- Therefore all cats with fur have mange (False).
The proponents of these bills expect that you will accept an equally erroneous statement:
All animals in animal shelters were bred (or exist because they were bred) (True);
Animals are in animal shelters (True):
All the animals that exist (because they were bred) are in animal shelters (FALSE); or
All animals are in animal shelters because they were bred. (Also false).
In their words:
Animals are in shelters because there is an animal "overpopulation" problem (False);
Some animals are in shelters. (True)
Animals are in shelters because there is an "overpopulation" problem. (False, not supported by evidence)
One can logically say:
All animals in animal shelters were bred. (True)
The animals in animal shelters are there for a number of reasons. (True)
All animals in animal shelters were bred and are there for a number of reasons. (True)
This legislation if enacted will serve to partially codify and promote plank 10 of the animal rights agenda, which is: "We strongly discourage any further breeding of companion animals, including pedigreed or purebred dogs and cats.
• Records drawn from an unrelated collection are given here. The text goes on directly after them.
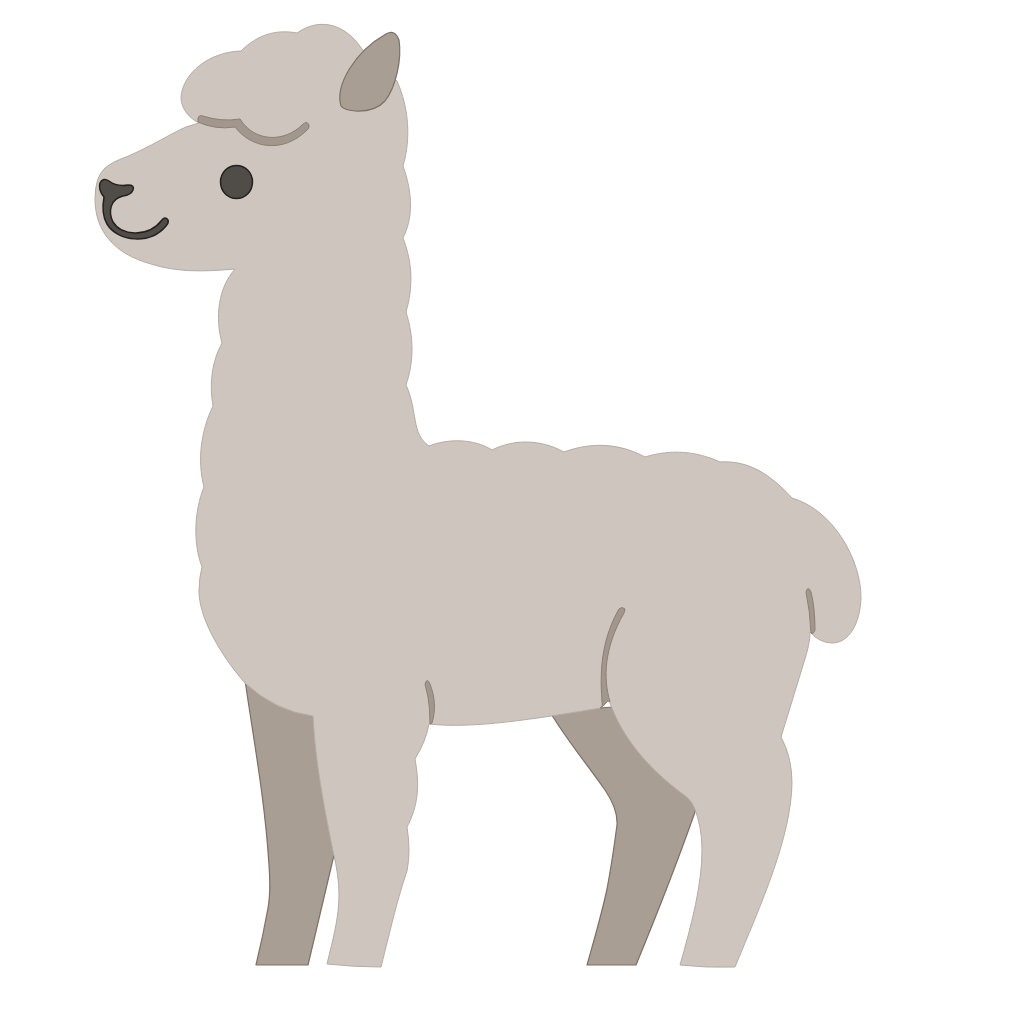
<!DOCTYPE html>
<html lang="en">
<head>
<meta charset="utf-8">
<title>Alpaca</title>
<style>
:root { --paper: #ffffff; --wool: #cec6be; --wool-edge: #b5aca3; --shade: #a89e93; --shade-edge: #7d7066; --crease: #a2978c; --crease-edge: #8b7f75; --dark: #504c48; --dark-edge: #23201e; }
html, body { margin: 0; background: var(--paper); overflow: hidden; }
svg { display: block; width: 1024px; height: 1024px; }
.wool { fill: var(--wool); stroke: var(--wool-edge); stroke-width: 1; stroke-linejoin: round; }
.shade { fill: var(--shade); stroke: var(--shade-edge); stroke-width: 1.2; stroke-linejoin: round; }
.crease { fill: var(--crease); stroke: var(--crease-edge); stroke-width: 1; stroke-linejoin: round; }
.dark { fill: var(--dark); stroke: var(--dark-edge); stroke-width: 1.5; stroke-linejoin: round; }
</style>
</head>
<body>
<svg viewBox="0 0 1024 1024" role="img" aria-label="Alpaca standing in profile, facing left">
  <g id="far-legs" class="shade">
    <path d="M245 680C253 736 265 800 269 865Q271 892 268 908Q263 936 256 965H308L334 855L345 700Z"/>
    <path d="M550 712C568 742 590 768 605 790Q618 809 617 825C614 848 611 868 607 889C601 917 594 940 587 965H636C657 914 676 866 695 812L700 700Z"/>
  </g>
  <path id="body" class="wool" d="M199 123C187 117 181 107 181 97C183 73 209 52 241 51C257 35 276 29 297 33C318 18 344 22 362 49L397 81C409 108 411 139 403 166C413 194 413 218 403 238C413 264 413 288 406 312C414 338 414 361 406 385C418 411 411 434 429 446C450 438 474 439 492 450C514 439 540 439 564 452C591 442 619 443 645 457C671 449 696 451 720 462C749 460 771 475 792 498C833 510 861 559 861 598C860 624 849 643 832 643Q820 643 810 632Q810 644 804 662L781 737Q792 757 792 783C791 838 761 904 735 967Q707 968 680 965C692 923 702 884 702 850Q702 826 694 807Q691 799 680 792C650 769 622 739 609 700L601 708C534 719 473 729 429 724Q426 741 415 759C420 786 418 806 407 827Q411 851 407 871C398 897 391 927 381 967Q354 967 327 964C333 939 339 918 339 894Q339 876 333 851C324 807 315 760 313 716Q275 711 245 683C218 652 199 616 199 591Q199 578 202 567C193 543 194 512 204 487C197 460 201 431 213 406C209 384 212 361 222 343C215 318 218 288 235 269C202 272 176 272 151 264C115 254 95 232 95 199Q95 177 105 168Q112 162 126 157C150 147 170 134 186 127Z"/>
  <g id="creases" class="crease">
    <path d="M198 122Q197 114 203 116Q221 122 240 119C255 143 285 142 302 125Q307 120 309 125Q310 128 306 131C283 153 252 149 235 127Q215 130 198 122Z"/>
    <path d="M430 724Q430 708 428 697L425 684Q427 677 430 684C435 697 436 710 432 723Z"/>
    <path d="M600 708Q603 708 602 701C599 665 604 635 619 609Q622 606 625 609L624 613C604 648 603 678 610 702C606 699 605 707 600 708Z"/>
    <path d="M811 633Q810 611 806 592Q808 585 811 592Q815 608 815 630Q813 635 811 633Z"/>
  </g>
  <path id="ear" class="shade" d="M341 106C335 86 354 52 386 34Q395 29 399 40C402 59 396 87 385 101Q375 112 355 111Q344 110 341 106Z"/>
  <g id="face" class="dark">
    <ellipse cx="236.5" cy="182" rx="16" ry="16.5"/>
    <path d="M104 197Q98 190 100 183Q103 177 109 181Q117 187 128 185Q135 185 133 190Q131 195 123 196C110 199 108 212 113 222C122 237 149 237 162 220Q165 216 168 220Q169 223 166 226C150 245 118 242 107 224Q101 214 104 197Z"/>
  </g>
</svg>
</body>
</html>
Spay and neuter clinics should be subsidized by state and municipal governments. Commerce in domestic and exotic animals for the pet trade should be abolished."
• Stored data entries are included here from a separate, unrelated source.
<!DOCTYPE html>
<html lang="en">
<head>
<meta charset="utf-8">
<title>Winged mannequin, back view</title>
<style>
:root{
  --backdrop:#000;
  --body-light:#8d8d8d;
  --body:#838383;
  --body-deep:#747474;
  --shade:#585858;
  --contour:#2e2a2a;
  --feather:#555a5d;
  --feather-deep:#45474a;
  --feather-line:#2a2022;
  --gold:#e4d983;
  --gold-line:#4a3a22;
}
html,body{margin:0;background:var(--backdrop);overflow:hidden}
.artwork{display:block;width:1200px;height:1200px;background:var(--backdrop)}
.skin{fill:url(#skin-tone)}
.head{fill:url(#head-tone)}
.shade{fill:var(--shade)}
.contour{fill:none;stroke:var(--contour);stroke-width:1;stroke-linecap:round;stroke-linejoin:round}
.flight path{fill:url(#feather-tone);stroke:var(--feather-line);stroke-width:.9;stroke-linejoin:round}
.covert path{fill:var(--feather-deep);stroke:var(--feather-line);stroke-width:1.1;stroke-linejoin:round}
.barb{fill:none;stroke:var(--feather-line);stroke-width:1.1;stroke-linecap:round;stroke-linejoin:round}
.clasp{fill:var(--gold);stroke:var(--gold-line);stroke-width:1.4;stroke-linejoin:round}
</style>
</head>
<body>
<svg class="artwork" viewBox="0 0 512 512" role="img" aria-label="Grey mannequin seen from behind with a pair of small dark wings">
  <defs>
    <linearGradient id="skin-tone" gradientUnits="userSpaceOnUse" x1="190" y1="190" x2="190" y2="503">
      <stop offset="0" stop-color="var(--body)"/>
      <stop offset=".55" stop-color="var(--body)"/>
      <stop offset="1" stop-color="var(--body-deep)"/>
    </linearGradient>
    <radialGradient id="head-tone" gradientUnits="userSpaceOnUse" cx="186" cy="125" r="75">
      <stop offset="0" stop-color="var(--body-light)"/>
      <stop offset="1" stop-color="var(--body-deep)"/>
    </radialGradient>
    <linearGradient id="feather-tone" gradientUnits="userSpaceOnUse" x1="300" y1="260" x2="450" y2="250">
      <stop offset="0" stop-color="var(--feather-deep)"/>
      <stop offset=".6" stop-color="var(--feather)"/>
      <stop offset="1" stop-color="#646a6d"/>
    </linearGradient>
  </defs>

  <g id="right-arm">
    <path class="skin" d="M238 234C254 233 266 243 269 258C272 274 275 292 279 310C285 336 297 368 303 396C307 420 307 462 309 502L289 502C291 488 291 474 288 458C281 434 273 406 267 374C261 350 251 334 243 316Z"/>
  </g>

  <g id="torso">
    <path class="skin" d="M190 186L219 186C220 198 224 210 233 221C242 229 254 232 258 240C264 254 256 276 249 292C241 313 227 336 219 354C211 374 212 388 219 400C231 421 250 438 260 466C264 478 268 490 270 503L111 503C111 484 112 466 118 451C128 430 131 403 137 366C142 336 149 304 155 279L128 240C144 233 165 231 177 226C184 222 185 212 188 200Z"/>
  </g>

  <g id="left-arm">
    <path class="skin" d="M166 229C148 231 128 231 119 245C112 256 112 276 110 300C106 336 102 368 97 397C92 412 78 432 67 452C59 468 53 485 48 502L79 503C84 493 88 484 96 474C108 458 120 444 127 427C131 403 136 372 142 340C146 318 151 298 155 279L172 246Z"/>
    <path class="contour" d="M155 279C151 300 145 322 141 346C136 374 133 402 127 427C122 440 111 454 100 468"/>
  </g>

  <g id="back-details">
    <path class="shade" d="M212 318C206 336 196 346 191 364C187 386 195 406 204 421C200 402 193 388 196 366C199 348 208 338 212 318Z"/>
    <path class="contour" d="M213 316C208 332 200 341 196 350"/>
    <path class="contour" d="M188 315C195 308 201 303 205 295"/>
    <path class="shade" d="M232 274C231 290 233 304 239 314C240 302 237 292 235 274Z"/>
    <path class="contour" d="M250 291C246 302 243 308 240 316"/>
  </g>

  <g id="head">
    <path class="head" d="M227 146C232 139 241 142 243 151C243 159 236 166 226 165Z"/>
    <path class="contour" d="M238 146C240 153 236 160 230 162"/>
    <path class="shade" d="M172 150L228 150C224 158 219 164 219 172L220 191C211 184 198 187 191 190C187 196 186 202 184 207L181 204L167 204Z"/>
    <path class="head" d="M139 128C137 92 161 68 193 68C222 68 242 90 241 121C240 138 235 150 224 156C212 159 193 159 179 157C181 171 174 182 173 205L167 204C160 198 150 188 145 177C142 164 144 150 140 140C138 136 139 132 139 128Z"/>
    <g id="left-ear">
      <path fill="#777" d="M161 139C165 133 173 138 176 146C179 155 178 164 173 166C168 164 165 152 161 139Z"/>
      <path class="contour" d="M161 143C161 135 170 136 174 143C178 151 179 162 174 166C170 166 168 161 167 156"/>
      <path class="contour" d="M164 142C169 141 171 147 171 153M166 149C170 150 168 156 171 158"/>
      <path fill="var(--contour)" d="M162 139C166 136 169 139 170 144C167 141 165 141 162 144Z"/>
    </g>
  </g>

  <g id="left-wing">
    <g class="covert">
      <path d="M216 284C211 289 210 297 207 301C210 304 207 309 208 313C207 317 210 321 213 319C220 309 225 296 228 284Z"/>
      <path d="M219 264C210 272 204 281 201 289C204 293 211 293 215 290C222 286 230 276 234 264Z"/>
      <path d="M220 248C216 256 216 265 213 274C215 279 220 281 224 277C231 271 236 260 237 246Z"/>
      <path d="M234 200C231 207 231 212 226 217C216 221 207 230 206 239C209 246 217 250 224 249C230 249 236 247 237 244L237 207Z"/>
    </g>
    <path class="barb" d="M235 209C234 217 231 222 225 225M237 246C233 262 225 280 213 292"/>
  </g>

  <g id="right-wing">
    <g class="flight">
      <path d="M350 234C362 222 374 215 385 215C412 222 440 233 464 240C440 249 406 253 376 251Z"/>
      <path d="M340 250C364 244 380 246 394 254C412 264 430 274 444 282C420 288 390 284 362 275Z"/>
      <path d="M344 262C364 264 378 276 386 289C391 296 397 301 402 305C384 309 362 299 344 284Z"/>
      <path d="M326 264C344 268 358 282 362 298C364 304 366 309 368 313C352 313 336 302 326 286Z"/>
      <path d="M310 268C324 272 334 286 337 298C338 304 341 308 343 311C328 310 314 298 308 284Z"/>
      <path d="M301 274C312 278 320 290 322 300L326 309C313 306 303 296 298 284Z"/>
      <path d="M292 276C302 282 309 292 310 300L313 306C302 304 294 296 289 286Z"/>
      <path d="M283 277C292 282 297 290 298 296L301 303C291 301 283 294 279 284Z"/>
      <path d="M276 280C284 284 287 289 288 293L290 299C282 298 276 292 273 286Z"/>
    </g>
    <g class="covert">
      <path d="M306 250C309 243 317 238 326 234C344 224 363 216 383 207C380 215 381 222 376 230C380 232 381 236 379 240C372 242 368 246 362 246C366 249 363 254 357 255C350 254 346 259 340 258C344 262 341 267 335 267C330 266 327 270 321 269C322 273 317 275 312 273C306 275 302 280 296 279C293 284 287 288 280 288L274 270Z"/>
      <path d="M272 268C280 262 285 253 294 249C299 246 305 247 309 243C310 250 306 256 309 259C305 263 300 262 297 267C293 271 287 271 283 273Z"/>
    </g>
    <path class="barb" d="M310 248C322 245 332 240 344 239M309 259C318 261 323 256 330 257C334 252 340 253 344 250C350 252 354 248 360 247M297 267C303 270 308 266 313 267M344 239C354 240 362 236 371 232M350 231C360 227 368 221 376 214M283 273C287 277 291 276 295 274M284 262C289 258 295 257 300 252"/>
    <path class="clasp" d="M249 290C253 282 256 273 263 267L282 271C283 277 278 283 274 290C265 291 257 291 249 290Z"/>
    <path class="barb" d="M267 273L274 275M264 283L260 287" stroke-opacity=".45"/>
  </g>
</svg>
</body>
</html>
The animal rights agenda is an extremist agenda per the Report to Congress on Animal Rights Terrorism, August 1993" prepared by the Department of Justice with the assistance of the Animal and Plant Health Inspection Service for the USDA. You should exercise extreme caution when considering any legislation that would codify part of the agenda.
Proponents of this bill are not, to our knowledge, animal rights oriented. They are, however, unknowingly embracing a portion of the animal rights platform in promoting this legislation.
The proposed bills require animals impounded by shelters be spayed or neutered prior to adoption. This is a state-mandated program without funding. In Tennessee, many cities, towns, and counties have little or no animal control and the shelters they do have are frequently no more than a small enclosure with a dog house. The spay/neuter and burdensome reporting/paperwork requirements are costly, impractical, and unreasonable. Further, many private small shelters and rescue organizations operate on a shoestring budget. The proposed legislation if enacted, will chill if not eliminate the critical role they play in providing homes for needy animals, potentially exacerbating current problems.
Not all rescue organizations subscribe to the erroneous belief that "overpopulation" is the cause of the unwanted animal problem. Organizations that do subscribe to this belief are already spaying and neutering voluntarily.
When a shelter gets an animal, the animal becomes the property of that shelter. Animals are defined as property under Tennessee law. To require that those shelters spay/neuter their animals is an infringement of their right to choose how to handle the animals for which they have assumed responsibility. This is a violation of these shelters' Fourth and Fifth Amendment rights.
There are additional reasons not to support the proposed bills; however, unless you feel the need of such, we believe we have already proven our case adequately. Therefore, to reiterate:
The alleged "overpopulation" of animals is unsubstantiated by the facts and peer-reviewed research.
The shelters proposing this legislation are part of the problem. They should address their complicity in the problem before forcing their position on others.
The logic used to justify the proposed legislation is flawed and erroneous.
The proposed legislation is based on an extremist animal rights agenda.
The proposed legislation creates an unfunded mandate on shelters and burdensome spay/neuter and reporting/paperwork requirements.
The proposed legislation would force every group involved in rescue to comply with the extremist, unsubstantiated position of still other groups.
The proposed legislation violates the Fourth and Fifth Amendment rights of the shelter that choose not to spay and neuter. Shelters that choose to do so are already doing so and do not need legislation to compel them to do so.
We respectfully request that you vote against SB2540 or HB3102 when it comes before you.
Donna Malone, president
Responsible Animal Owners of Tennessee Inc.
Memphis, TN 38127-6735
About The Author
All Authors Of This Article: | Donna Malone |